Currency weakness has led to the reduction in value of sales for many consumer- products companies. Consumer-products giant Colgate-Palmolive (NYSE:CL) has resorted to raising prices to deal with the declining value of sales from abroad.

Colgate-Palmolive's first-quarter sales rose, but charges related to Venezuela's exchange rate caused earnings to decline 16%. All of the company's operating divisions contributed to the period's organic sales growth of 6.5%, and emerging markets led in growth with a 10% increase in sales. In February, Colgate-Palmolive estimated that exchange rate losses related to Venezuela's currency valued foreign investments could be between $180 million and $200 million.

The company reported for the first quarter of fiscal 2014 $388 million in profit, or $0.42 per share. This amount was down 16% from the $460 million, or $0.48 per share, earned in the first quarter of 2013. Per-share earnings totaled $0.68 when excluding after-tax costs related to implementing growth and efficiency programs and a sale of land in Mexico.

During the first quarter of 2014, foreign exchange transaction costs were part of the company's higher raw- and packaging-material costs reported in the period. In this period, Colgate-Palmolive declared an after-tax charge of $174 million, or $0.19 per share. In an effort to improve sales, the company is adding new products or relaunching current ones, like its Science Diet pet food line.
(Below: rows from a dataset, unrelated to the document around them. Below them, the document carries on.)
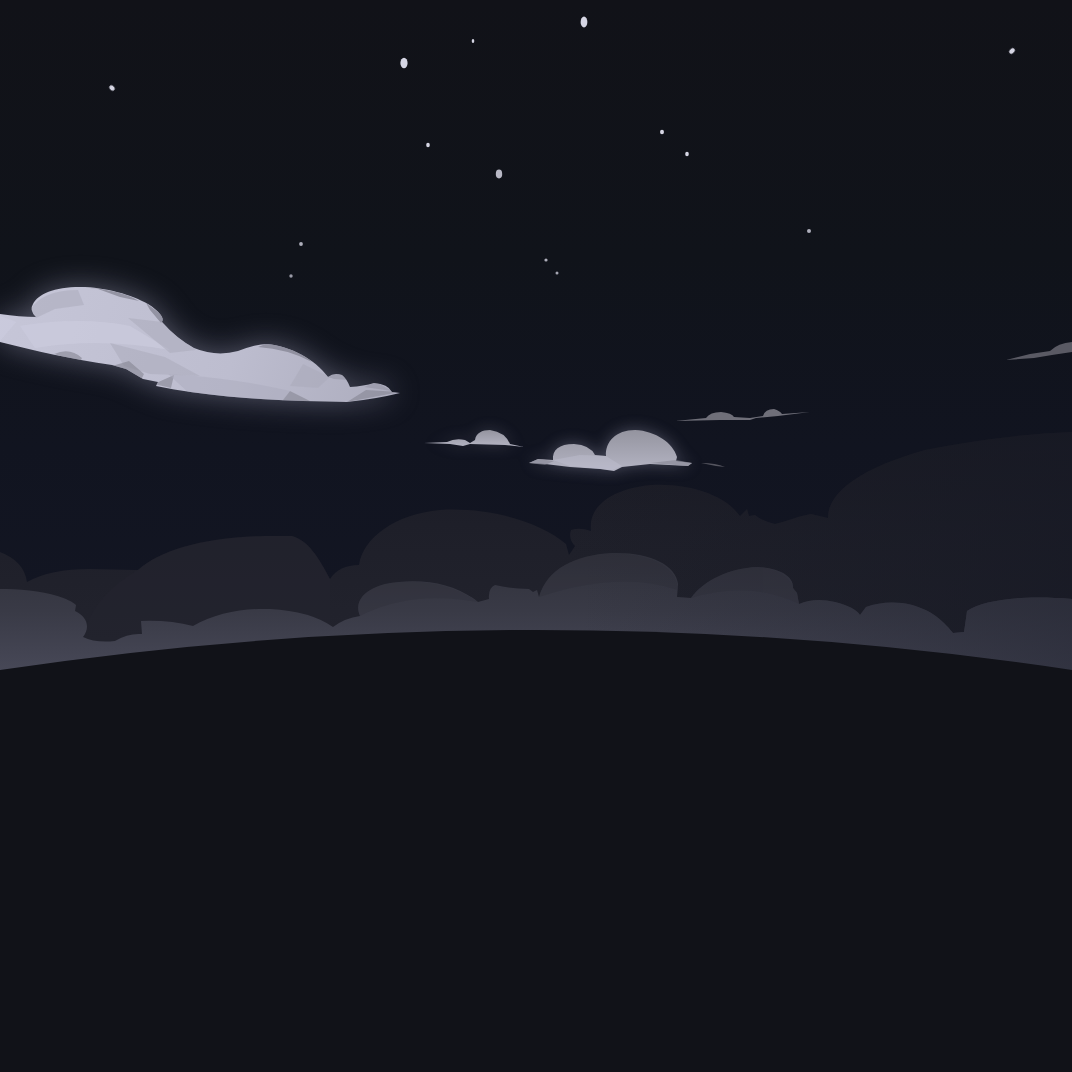
<!DOCTYPE html>
<html lang="en">
<head>
<meta charset="utf-8">
<title>Night sky with clouds</title>
<style>
:root {
  --ground: #111218;
  --sky-top: #111218;
  --sky-mid: #10131a;
  --sky-low: #131623;
  --star: #d6d6e4;
  --cloud-light: #c0c0d2;
  --cloud-mid: #a9a9ba;
  --cloud-shade: #858593;
  --glow: #8f8fa6;
}
html, body { margin: 0; background: var(--ground); }
body { width: 1072px; height: 1072px; overflow: hidden; }
svg { display: block; }
.ground { fill: var(--ground); }
.stars { fill: var(--star); }
.light { fill: var(--cloud-light); }
.mid { fill: var(--cloud-mid); }
.shade { fill: var(--cloud-shade); }
.glow { fill: var(--glow); }
</style>
</head>
<body>
<svg width="1072" height="1072" viewBox="0 0 1072 1072" role="img" aria-label="Dark night sky with stars, moonlit clouds and a curved horizon">
  <defs>
    <linearGradient id="sky" x1="0" y1="0" x2="0" y2="1">
      <stop offset="0" stop-color="var(--sky-top)"/>
      <stop offset=".4" stop-color="var(--sky-mid)"/>
      <stop offset=".7" stop-color="#111420"/>
      <stop offset="1" stop-color="var(--sky-low)"/>
    </linearGradient>
    <linearGradient id="far-bank" gradientUnits="userSpaceOnUse" x1="0" y1="430" x2="0" y2="640">
      <stop offset="0" stop-color="#191a23"/>
      <stop offset=".45" stop-color="#1e1f29"/>
      <stop offset="1" stop-color="#22232d"/>
    </linearGradient>
    <linearGradient id="far-bank-right" gradientUnits="userSpaceOnUse" x1="560" y1="0" x2="1072" y2="0">
      <stop offset="0" stop-color="#171923" stop-opacity="0"/>
      <stop offset="1" stop-color="#171924" stop-opacity=".75"/>
    </linearGradient>
    <linearGradient id="near-bank" gradientUnits="userSpaceOnUse" x1="0" y1="552" x2="0" y2="670">
      <stop offset="0" stop-color="#30313b"/>
      <stop offset=".5" stop-color="#393a46"/>
      <stop offset="1" stop-color="#474857"/>
    </linearGradient>
    <linearGradient id="near-bank-right" gradientUnits="userSpaceOnUse" x1="580" y1="0" x2="1072" y2="0">
      <stop offset="0" stop-color="#262835" stop-opacity="0"/>
      <stop offset="1" stop-color="#262835" stop-opacity=".65"/>
    </linearGradient>
    <linearGradient id="big-cloud-fill" gradientUnits="userSpaceOnUse" x1="0" y1="290" x2="390" y2="400">
      <stop offset="0" stop-color="#c6c6d8"/>
      <stop offset=".6" stop-color="#bdbdcf"/>
      <stop offset="1" stop-color="#adadbe"/>
    </linearGradient>
    <linearGradient id="small-cloud-fill" x1="0" y1="0" x2="0" y2="1">
      <stop offset="0" stop-color="#94949f"/>
      <stop offset="1" stop-color="#b4b4c3"/>
    </linearGradient>
    <filter id="wide-glow" filterUnits="userSpaceOnUse" x="-60" y="200" width="560" height="300">
      <feGaussianBlur stdDeviation="15"/>
    </filter>
    <filter id="soft-glow" filterUnits="userSpaceOnUse" x="380" y="380" width="400" height="140">
      <feGaussianBlur stdDeviation="8"/>
    </filter>
    <filter id="star-soften" x="-50%" y="-50%" width="200%" height="200%">
      <feGaussianBlur stdDeviation=".5"/>
    </filter>
    <path id="big-cloud" d="M0 314Q20 317 36 317Q29 310 33 304C38 294 54 287 80 287C106 287 132 295 148 304C159 311 165 318 162 322Q176 338 194 348Q216 357 238 351Q256 344 267 344C290 346 315 359 328 377Q334 372 342 375Q347 379 350 387Q364 386 374 383Q388 384 392 392L400 393Q376 399 347 402L303 401C250 399 205 396 156 386L158 382L143 379L126 369L112 365C72 359 35 351 0 342Z"/>
    <clipPath id="big-cloud-clip"><use href="#big-cloud"/></clipPath>
    <path id="centre-cloud" d="M529 463L538 459L553 460C552 450 559 444 574 444Q590 445 595 455L606 456C605 442 616 430 635 430C656 431 673 443 677 457L676 461L692 463L688 466L650 464L622 467L614 471L600 469L570 467L545 464Z"/>
    <path id="left-cloud" d="M424 443L447 442Q455 438 465 440L470 443L475 440C476 433 482 430 490 430Q505 432 510 444L524 447L505 445L470 444L463 446L450 444Z"/>
    <path id="far-bank-shape" d="M0 552Q24 561 27 582Q50 569 90 569L138 570C160 550 205 537 265 536L292 536C308 540 319 558 330 579Q339 565 359 565C363 538 395 514 440 510C490 507 540 522 566 544L569 555L575 546Q568 539 571 530Q580 527 591 531C588 507 610 489 651 485C690 483 725 495 740 516L747 509L749 516L755 515Q762 521 775 524C788 521 798 516 811 514L828 518C828 490 865 467 925 450Q1000 435 1072 432V680H0Z"/>
    <path id="near-bank-shape" d="M0 589C30 588 65 595 76 605L75 611C88 617 90 628 83 637Q95 643 115 641Q128 633 142 634L141 621Q170 620 193 626C215 613 245 608 270 609Q310 611 333 627Q345 618 360 616C354 602 363 590 385 584C420 577 455 583 478 602L489 599Q488 588 495 585Q511 589 529 589L533 592L537 590L539 597C547 569 575 555 612 553C650 552 676 565 678 584L677 597L691 598C704 580 730 568 757 567C780 568 794 577 793 588L797 593L799 604Q815 597 835 602Q855 607 860 615L866 607Q882 601 902 603C928 607 942 619 953 633L964 632Q966 619 967 611C985 599 1025 595 1072 599V690H0Z"/>
    <clipPath id="near-bank-clip"><use href="#near-bank-shape"/></clipPath>
  </defs>

  <rect class="ground" width="1072" height="1072"/>
  <rect fill="url(#sky)" width="1072" height="640"/>

  <g class="stars" filter="url(#star-soften)">
    <ellipse cx="584" cy="22" rx="3.4" ry="5.4"/>
    <ellipse cx="404" cy="63" rx="3.6" ry="5.2"/>
    <ellipse cx="499" cy="174" rx="3.2" ry="4.4" opacity=".85"/>
    <ellipse cx="473" cy="41" rx="1.3" ry="2"/>
    <ellipse cx="112" cy="88" rx="2.2" ry="3" transform="rotate(-45 112 88)"/>
    <ellipse cx="1012" cy="51" rx="2.2" ry="3.2" transform="rotate(45 1012 51)"/>
    <ellipse cx="428" cy="145" rx="1.8" ry="2.2"/>
    <ellipse cx="662" cy="132" rx="2" ry="2.3"/>
    <ellipse cx="687" cy="154" rx="1.8" ry="2.2"/>
    <circle cx="301" cy="244" r="1.9" opacity=".8"/>
    <circle cx="291" cy="276" r="1.7" opacity=".7"/>
    <circle cx="546" cy="260" r="1.6" opacity=".8"/>
    <circle cx="557" cy="273" r="1.5" opacity=".75"/>
    <circle cx="809" cy="231" r="2" opacity=".8"/>
  </g>

  <g id="large-moonlit-cloud">
    <use href="#big-cloud" class="glow" filter="url(#wide-glow)" opacity=".55"/>
    <use href="#big-cloud" fill="url(#big-cloud-fill)"/>
    <g clip-path="url(#big-cloud-clip)">
      <path class="mid" opacity=".5" d="M30 310Q42 290 78 290L84 305L55 309L36 318Z"/>
      <path fill="#cecee0" opacity=".6" d="M0 316L16 322L0 341ZM20 326Q80 316 130 326L170 350Q100 337 35 348Z"/>
      <path class="shade" opacity=".75" d="M82 287Q122 290 139 301L120 297L98 289ZM146 303L166 318L161 323L150 310ZM258 347L268 343Q300 350 312 362Q288 349 258 347Z"/>
      <path class="mid" opacity=".5" d="M128 318L163 322L196 350L170 353ZM110 343L165 357L200 376L150 374L124 366ZM303 364L330 377L318 388L290 386Z"/>
      <path class="shade" opacity=".6" d="M54 354Q70 347 82 358L80 362ZM112 366L129 361L144 374L141 380ZM154 384L174 375L171 388ZM282 401L290 391L310 401ZM347 402L366 390L400 392Z"/>
      <path class="mid" opacity=".45" d="M168 374Q235 378 290 391L282 402L190 394Z"/>
      <path class="shade" opacity=".4" d="M328 377Q340 370 348 380L334 379ZM364 387L376 382L392 391Z"/>
    </g>
  </g>

  <g id="small-clouds">
    <g class="glow" filter="url(#soft-glow)" opacity=".45">
      <use href="#centre-cloud"/>
      <use href="#left-cloud" opacity=".6"/>
    </g>
    <use href="#left-cloud" fill="url(#small-cloud-fill)"/>
    <use href="#centre-cloud" fill="url(#small-cloud-fill)"/>
    <path class="light" opacity=".4" d="M553 460L580 455L606 456L622 466L612 470L570 466Z"/>
    <path class="shade" opacity=".6" d="M529 463L538 459L554 461L545 465ZM650 463L676 460L692 463L688 466Z"/>
    <path fill="#55555f" d="M701 463Q716 463 725 467Q714 466 701 463Z"/>
    <path fill="#6f6f79" d="M675 421L706 418Q710 412 721 412Q732 413 734 417L750 418L763 416Q765 409 774 409Q780 411 782 414L810 412L778 416L756 418L750 420L720 420Z"/>
    <path fill="#5a5a64" d="M1006 360L1030 354L1050 351Q1058 343 1072 342V352L1052 355L1034 358Z"/>
  </g>

  <g id="far-cloud-bank">
    <use href="#far-bank-shape" fill="url(#far-bank)"/>
    <use href="#far-bank-shape" fill="url(#far-bank-right)"/>
    <path fill="#24252f" opacity=".45" d="M138 570C160 550 205 537 265 536L292 536C308 540 319 558 330 579V630H85Q95 595 138 570Z"/>
  </g>

  <g id="near-cloud-bank">
    <use href="#near-bank-shape" fill="url(#near-bank)"/>
    <use href="#near-bank-shape" fill="url(#near-bank-right)"/>
    <g clip-path="url(#near-bank-clip)" fill="#2b2c36" opacity=".3">
      <path d="M539 597C547 569 575 555 612 553Q676 556 678 590Q620 570 539 597Z"/>
      <path d="M691 598Q715 568 757 567Q795 570 799 604Q750 580 691 598Z"/>
      <path d="M360 616Q352 590 385 584Q440 575 478 602Q410 590 360 616Z"/>
    </g>
  </g>

  <path class="ground" d="M0 670Q268 630 536 630Q804 630 1072 670V1072H0Z"/>
</svg>
</body>
</html>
First-quarter net sales were up 0.2% to $4.33 billion, and with price increases of 1.5%, worldwide unit volume rose 5%. Gross margin increased by 0.1% to 58.4% and selling, general, and administrative expenses rose 0.5%. The earnings outlook expected for fiscal 2014 includes strong gross margin expansion and organic sales growth; diluted earnings per share on a dollar basis are estimated to grow between 4% and 5%.

How are volatile foreign currencies impacting competitors?
During 2013, the devaluation of several emerging market currencies caused Colgate-Palmolive rival Unilever (NYSE:UN) to consider price increases in markets such as Argentina and Russia to compensate for the weakness in these currencies. Volatile foreign currencies in emerging markets led to downward pressure of 8.9% on its 2014 first-quarter's sales growth. The company is also dealing with low consumer demand in North America and especially Europe, where economic conditions are difficult.

Unilever's investments for the future growth of its product line include increased spending on its brands and marketing, growing its number of worldwide outlets, and more sustainable sourcing of nearly 50% of its products. The company is confident that its strategy is delivering consistent growth, and, as a result, increased its dividends by 6%. For the remainder of 2014, Unilever anticipates volume growth, an improvement in the operating margin, and a strong cash balance.

Another rival, Kimberly Clark (NYSE:KMB), is also managing currency headwinds that negatively affected its EPS by $0.15. The company reported organic sales growth of 4% and cost savings of $80 million in its first quarter of 2014. The company supported its shares during the first quarter by investing in growth-related capital spending, paying dividends, and buying back shares. Also during the quarter, Kimberly Clark continued its spinoff of its health care segment. The company will seek board approval in May, and the unit's spinoff is expected to be complete no later than the fourth quarter of 2014.

Kimberly Clark's margins grew during the quarter: adjusted gross margin rose 10 basis points year on year to 34.7%, and operating margin grew by 20 basis points year on year to 16.2%. The company estimates full-year sales growth of 3% to 5%, and adjusted EPS of between $6 and $6.20.

My Foolish conclusion
Shares of Colgate-Palmolive closed up 2.4% a day after the company reported first-quarter results; Unilever and Kimberly Clark shares were down after their earnings reports, despite earnings being in line with market expectations. Investors interested in adding these shares to their portfolio are advised to wait for more reasonable share values.

Current shareholders should watch for continued higher prices on these brands to compensate for the volatility in the foreign exchange markets -- this could jeopardize future growth. Investing in efficiency improvements should help to limit price increases and help these companies manage the challenges of operating in international markets.

Eileen Rojas has no position in any stocks mentioned. The Motley Fool recommends Kimberly Clark. Try any of our Foolish newsletter services free for 30 days. We Fools may not all hold the same opinions, but we all believe that considering a diverse range of insights makes us better investors. The Motley Fool has a disclosure policy.